Provided data
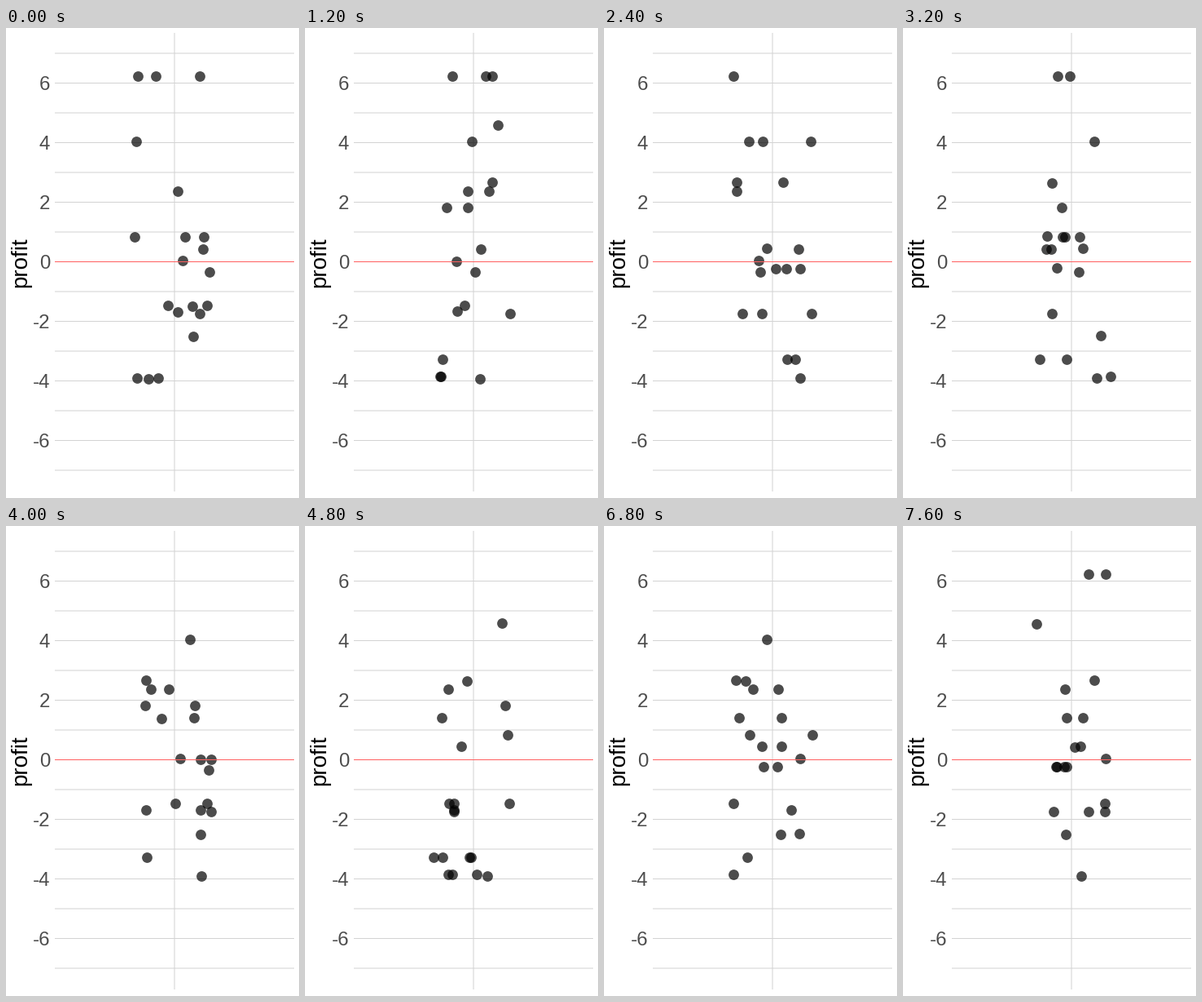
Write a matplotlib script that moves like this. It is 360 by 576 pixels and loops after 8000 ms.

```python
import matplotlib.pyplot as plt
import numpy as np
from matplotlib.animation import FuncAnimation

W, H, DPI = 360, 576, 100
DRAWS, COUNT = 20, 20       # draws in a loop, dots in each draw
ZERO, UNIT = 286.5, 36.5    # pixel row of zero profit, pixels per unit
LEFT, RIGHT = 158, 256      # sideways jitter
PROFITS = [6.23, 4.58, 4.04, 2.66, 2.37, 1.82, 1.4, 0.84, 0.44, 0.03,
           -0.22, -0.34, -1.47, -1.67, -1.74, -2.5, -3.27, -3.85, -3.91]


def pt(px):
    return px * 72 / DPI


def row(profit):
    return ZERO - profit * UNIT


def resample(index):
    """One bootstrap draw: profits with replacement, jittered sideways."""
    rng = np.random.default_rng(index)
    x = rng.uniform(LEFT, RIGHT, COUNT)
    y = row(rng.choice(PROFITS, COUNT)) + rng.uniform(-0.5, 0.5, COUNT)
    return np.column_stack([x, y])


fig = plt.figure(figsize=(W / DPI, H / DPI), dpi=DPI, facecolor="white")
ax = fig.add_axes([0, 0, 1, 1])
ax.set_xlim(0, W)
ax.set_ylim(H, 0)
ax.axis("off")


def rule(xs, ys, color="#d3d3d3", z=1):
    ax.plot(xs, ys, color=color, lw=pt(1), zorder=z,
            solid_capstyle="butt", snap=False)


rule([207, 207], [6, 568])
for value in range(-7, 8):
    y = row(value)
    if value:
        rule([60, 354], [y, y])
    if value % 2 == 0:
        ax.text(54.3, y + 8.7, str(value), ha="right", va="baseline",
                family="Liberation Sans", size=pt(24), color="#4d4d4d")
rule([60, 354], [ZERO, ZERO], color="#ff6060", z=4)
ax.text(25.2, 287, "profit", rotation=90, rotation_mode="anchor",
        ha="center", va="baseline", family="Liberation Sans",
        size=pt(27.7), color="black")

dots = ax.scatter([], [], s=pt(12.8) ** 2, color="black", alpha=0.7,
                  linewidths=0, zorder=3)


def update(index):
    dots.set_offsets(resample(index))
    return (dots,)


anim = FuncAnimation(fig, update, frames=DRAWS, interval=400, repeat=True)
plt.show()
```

* * *

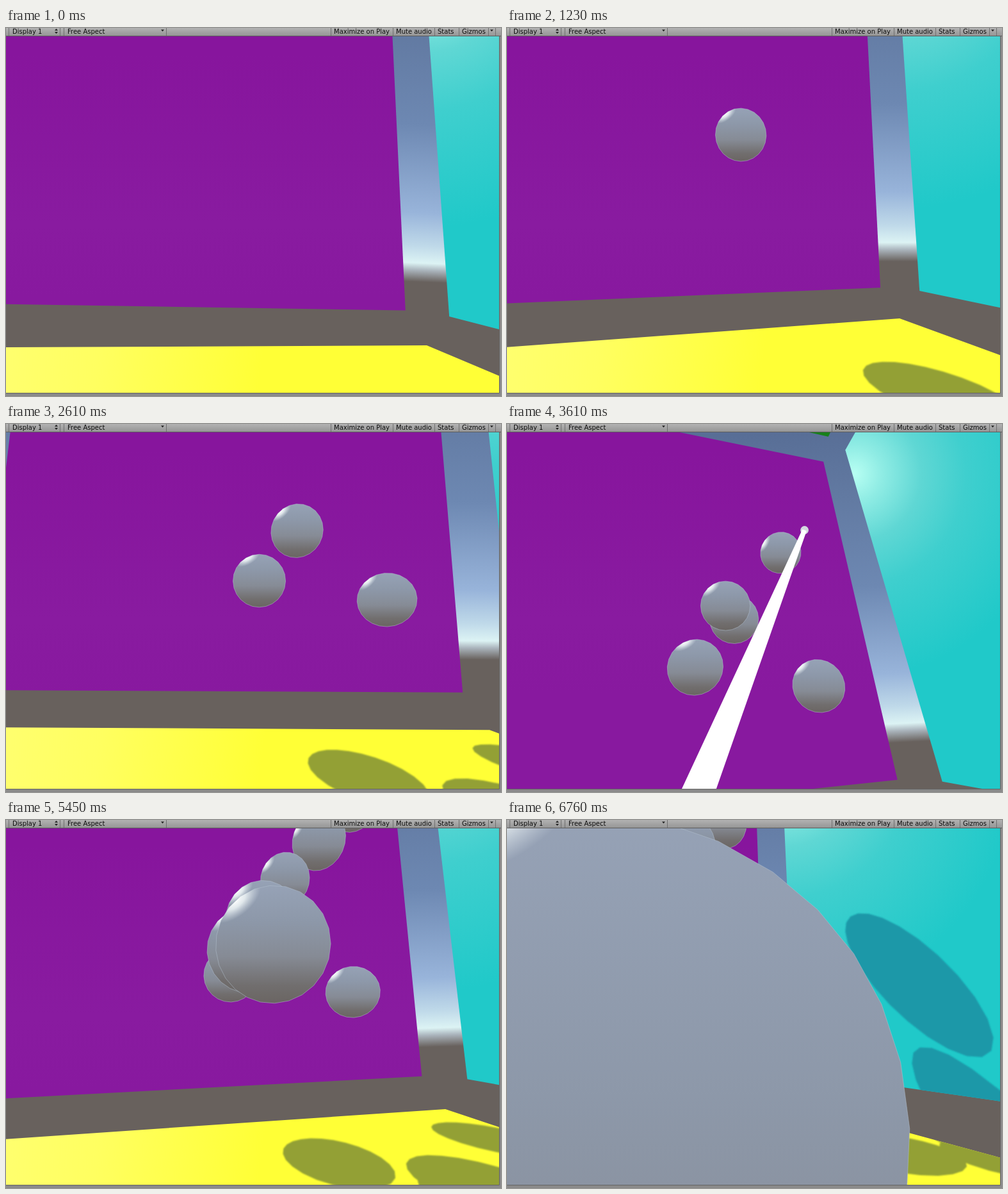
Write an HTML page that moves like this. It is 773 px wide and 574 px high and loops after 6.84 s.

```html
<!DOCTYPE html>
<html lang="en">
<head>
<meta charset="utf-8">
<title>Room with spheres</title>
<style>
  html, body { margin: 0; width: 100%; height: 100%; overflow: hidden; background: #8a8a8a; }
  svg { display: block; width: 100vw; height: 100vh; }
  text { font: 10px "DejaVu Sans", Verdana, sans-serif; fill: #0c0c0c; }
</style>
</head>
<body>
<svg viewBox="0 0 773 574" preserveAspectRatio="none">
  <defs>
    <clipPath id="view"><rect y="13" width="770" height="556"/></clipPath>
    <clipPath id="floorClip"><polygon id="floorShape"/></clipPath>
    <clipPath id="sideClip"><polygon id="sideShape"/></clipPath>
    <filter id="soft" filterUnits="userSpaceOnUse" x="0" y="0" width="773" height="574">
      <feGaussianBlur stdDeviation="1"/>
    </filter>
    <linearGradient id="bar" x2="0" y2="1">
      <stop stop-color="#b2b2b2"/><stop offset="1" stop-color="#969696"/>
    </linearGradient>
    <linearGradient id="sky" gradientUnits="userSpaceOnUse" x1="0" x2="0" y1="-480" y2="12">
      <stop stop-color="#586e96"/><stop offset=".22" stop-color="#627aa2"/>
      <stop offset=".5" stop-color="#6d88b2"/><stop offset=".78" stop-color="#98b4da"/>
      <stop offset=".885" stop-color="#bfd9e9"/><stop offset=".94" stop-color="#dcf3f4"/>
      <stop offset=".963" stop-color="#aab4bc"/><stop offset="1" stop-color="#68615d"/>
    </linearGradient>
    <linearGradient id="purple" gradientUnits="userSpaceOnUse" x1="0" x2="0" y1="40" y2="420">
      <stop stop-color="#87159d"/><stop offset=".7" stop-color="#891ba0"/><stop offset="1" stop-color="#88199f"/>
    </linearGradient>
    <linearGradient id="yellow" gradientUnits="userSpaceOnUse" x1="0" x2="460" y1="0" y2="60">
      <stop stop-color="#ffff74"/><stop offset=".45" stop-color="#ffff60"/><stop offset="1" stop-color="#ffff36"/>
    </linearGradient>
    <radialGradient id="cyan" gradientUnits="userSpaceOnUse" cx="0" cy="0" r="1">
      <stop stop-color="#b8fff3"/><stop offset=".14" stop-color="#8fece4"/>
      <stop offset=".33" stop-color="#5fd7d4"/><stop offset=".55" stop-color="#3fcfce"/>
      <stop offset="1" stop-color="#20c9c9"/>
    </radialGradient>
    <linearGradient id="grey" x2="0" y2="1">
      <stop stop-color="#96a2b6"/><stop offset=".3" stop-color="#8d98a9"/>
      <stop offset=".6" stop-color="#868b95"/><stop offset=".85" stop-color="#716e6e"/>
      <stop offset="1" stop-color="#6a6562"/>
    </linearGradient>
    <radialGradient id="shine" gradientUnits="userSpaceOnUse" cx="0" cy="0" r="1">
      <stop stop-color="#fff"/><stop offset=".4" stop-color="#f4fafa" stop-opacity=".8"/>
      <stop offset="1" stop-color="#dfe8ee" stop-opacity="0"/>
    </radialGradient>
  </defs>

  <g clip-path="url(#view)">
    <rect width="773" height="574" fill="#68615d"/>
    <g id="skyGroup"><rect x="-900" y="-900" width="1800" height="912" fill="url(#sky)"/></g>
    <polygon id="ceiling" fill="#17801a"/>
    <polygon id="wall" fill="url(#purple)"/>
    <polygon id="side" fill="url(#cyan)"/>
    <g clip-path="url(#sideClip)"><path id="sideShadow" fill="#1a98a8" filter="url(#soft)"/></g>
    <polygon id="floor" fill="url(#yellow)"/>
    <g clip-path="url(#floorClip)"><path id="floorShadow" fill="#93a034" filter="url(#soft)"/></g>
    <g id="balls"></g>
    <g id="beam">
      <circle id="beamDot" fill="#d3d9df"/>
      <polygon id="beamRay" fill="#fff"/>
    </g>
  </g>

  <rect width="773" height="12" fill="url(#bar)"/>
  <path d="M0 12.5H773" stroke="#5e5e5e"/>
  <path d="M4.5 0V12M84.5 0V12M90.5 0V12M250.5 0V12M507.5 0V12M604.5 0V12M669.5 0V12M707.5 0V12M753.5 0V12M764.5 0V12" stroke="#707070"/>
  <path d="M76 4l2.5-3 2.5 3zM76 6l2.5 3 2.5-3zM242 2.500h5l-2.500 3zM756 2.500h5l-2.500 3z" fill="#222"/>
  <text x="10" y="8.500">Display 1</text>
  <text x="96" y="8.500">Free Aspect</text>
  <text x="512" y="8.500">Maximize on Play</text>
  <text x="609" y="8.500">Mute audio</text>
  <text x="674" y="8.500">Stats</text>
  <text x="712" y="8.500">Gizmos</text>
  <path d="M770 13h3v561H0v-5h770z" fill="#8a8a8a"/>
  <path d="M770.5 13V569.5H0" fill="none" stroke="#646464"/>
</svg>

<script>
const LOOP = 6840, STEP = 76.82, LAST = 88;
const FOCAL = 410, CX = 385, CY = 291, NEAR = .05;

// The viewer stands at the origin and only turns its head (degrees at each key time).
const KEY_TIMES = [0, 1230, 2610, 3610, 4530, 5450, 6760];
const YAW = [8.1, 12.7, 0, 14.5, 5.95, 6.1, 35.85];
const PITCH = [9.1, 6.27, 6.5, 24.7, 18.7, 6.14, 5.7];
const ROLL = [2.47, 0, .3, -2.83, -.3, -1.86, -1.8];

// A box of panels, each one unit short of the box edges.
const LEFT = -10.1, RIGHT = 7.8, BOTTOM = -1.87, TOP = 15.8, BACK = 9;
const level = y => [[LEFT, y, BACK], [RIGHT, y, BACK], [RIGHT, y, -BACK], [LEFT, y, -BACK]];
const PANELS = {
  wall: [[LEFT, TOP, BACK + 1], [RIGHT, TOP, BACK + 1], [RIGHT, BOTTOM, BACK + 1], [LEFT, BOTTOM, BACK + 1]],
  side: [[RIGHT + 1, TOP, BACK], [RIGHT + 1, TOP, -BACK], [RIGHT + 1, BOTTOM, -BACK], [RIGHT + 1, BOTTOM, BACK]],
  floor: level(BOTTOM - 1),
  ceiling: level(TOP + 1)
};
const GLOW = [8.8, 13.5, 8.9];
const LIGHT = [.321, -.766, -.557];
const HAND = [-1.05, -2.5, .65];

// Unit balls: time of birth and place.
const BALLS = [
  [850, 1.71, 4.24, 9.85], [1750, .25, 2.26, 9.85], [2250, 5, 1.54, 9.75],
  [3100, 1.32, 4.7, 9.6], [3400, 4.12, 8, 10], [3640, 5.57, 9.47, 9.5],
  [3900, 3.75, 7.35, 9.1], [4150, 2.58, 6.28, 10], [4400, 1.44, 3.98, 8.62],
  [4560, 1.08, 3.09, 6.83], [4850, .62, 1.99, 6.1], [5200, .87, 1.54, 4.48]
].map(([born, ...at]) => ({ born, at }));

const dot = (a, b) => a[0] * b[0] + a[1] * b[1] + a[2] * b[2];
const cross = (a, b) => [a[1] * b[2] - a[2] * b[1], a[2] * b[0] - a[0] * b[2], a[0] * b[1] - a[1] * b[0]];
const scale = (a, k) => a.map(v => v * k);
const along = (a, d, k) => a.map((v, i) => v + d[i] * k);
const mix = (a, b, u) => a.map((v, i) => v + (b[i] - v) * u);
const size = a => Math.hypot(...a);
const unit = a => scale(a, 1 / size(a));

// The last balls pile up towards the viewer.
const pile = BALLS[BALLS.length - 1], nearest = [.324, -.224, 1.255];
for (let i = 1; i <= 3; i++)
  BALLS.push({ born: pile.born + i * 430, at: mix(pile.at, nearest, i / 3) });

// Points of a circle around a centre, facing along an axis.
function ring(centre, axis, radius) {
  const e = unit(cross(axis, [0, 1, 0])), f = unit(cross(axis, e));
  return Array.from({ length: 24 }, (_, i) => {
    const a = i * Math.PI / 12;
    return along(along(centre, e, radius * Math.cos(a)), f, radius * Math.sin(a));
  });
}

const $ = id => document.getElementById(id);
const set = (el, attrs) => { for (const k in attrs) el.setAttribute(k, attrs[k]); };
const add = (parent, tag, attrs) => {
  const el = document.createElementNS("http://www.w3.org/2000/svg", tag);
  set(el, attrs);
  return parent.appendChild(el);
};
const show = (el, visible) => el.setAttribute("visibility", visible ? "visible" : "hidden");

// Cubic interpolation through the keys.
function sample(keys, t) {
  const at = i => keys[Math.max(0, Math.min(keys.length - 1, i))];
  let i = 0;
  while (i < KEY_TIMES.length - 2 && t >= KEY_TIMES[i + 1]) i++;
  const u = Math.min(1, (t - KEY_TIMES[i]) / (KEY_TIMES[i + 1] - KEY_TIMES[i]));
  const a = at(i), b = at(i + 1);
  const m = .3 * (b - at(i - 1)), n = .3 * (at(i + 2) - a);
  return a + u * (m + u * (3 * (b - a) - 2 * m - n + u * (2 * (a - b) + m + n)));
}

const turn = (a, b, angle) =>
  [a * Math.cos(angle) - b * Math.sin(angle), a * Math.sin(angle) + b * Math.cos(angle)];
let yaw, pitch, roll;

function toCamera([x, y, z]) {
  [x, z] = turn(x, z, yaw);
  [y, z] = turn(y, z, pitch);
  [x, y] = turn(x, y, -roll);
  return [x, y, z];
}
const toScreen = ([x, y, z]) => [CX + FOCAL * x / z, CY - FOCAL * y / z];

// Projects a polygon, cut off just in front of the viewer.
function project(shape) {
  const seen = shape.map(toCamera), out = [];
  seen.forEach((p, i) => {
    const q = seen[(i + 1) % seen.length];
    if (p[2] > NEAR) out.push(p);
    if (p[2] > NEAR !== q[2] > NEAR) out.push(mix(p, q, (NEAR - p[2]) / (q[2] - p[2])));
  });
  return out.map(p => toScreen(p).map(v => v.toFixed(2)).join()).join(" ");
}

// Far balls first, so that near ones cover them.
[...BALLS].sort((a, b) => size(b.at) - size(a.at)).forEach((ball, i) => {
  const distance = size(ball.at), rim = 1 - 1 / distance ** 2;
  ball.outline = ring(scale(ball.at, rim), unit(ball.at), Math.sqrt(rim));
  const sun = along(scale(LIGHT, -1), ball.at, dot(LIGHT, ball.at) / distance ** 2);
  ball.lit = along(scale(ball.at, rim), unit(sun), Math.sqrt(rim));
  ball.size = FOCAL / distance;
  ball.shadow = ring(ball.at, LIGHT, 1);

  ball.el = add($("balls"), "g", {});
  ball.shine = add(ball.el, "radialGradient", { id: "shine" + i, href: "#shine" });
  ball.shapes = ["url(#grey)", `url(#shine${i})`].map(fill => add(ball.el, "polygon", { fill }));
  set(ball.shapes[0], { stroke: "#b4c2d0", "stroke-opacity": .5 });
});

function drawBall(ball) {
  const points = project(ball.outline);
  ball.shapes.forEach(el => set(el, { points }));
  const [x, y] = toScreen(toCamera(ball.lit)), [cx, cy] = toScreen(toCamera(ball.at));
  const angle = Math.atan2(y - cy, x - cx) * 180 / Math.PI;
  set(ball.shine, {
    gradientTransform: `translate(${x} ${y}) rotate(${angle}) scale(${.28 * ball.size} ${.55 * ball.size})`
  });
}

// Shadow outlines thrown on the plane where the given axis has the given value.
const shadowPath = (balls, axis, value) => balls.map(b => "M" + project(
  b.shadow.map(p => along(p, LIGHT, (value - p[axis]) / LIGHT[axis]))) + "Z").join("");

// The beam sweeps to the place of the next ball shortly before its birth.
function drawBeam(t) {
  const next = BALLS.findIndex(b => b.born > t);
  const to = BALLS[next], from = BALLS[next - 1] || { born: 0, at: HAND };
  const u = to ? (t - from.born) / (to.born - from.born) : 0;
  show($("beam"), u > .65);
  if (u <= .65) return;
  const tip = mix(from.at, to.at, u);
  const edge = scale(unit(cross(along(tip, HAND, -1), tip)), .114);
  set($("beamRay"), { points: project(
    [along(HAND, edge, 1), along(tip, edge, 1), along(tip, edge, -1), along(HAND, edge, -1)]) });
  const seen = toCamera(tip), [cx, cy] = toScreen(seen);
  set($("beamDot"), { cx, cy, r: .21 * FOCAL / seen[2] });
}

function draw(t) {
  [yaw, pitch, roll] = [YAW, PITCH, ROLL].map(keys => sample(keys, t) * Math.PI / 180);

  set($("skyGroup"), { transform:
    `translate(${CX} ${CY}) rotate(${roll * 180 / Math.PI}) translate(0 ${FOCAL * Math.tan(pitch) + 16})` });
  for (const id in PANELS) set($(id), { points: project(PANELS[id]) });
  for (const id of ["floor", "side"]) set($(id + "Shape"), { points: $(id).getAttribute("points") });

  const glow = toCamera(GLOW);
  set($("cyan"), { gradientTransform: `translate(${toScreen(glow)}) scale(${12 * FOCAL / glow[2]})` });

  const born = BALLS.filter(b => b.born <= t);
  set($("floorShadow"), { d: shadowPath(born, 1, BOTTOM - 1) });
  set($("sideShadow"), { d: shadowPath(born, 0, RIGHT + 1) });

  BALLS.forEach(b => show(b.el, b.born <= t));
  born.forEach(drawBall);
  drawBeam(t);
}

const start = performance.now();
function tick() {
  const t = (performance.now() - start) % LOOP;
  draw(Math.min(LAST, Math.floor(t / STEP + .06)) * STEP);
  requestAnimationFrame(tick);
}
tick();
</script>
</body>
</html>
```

Task instructions
Each line above that contains the word "return" must be copied.

Your response
    return px * 72 / DPI
    return ZERO - profit * UNIT
    return np.column_stack([x, y])
    return (dots,)
  return Array.from({ length: 24 }, (_, i) => {
    return along(along(centre, e, radius * Math.cos(a)), f, radius * Math.sin(a));
  return parent.appendChild(el);
  return a + u * (m + u * (3 * (b - a) - 2 * m - n + u * (2 * (a - b) + m + n)));
  return [x, y, z];
  return out.map(p => toScreen(p).map(v => v.toFixed(2)).join()).join(" ");
  if (u <= .65) return;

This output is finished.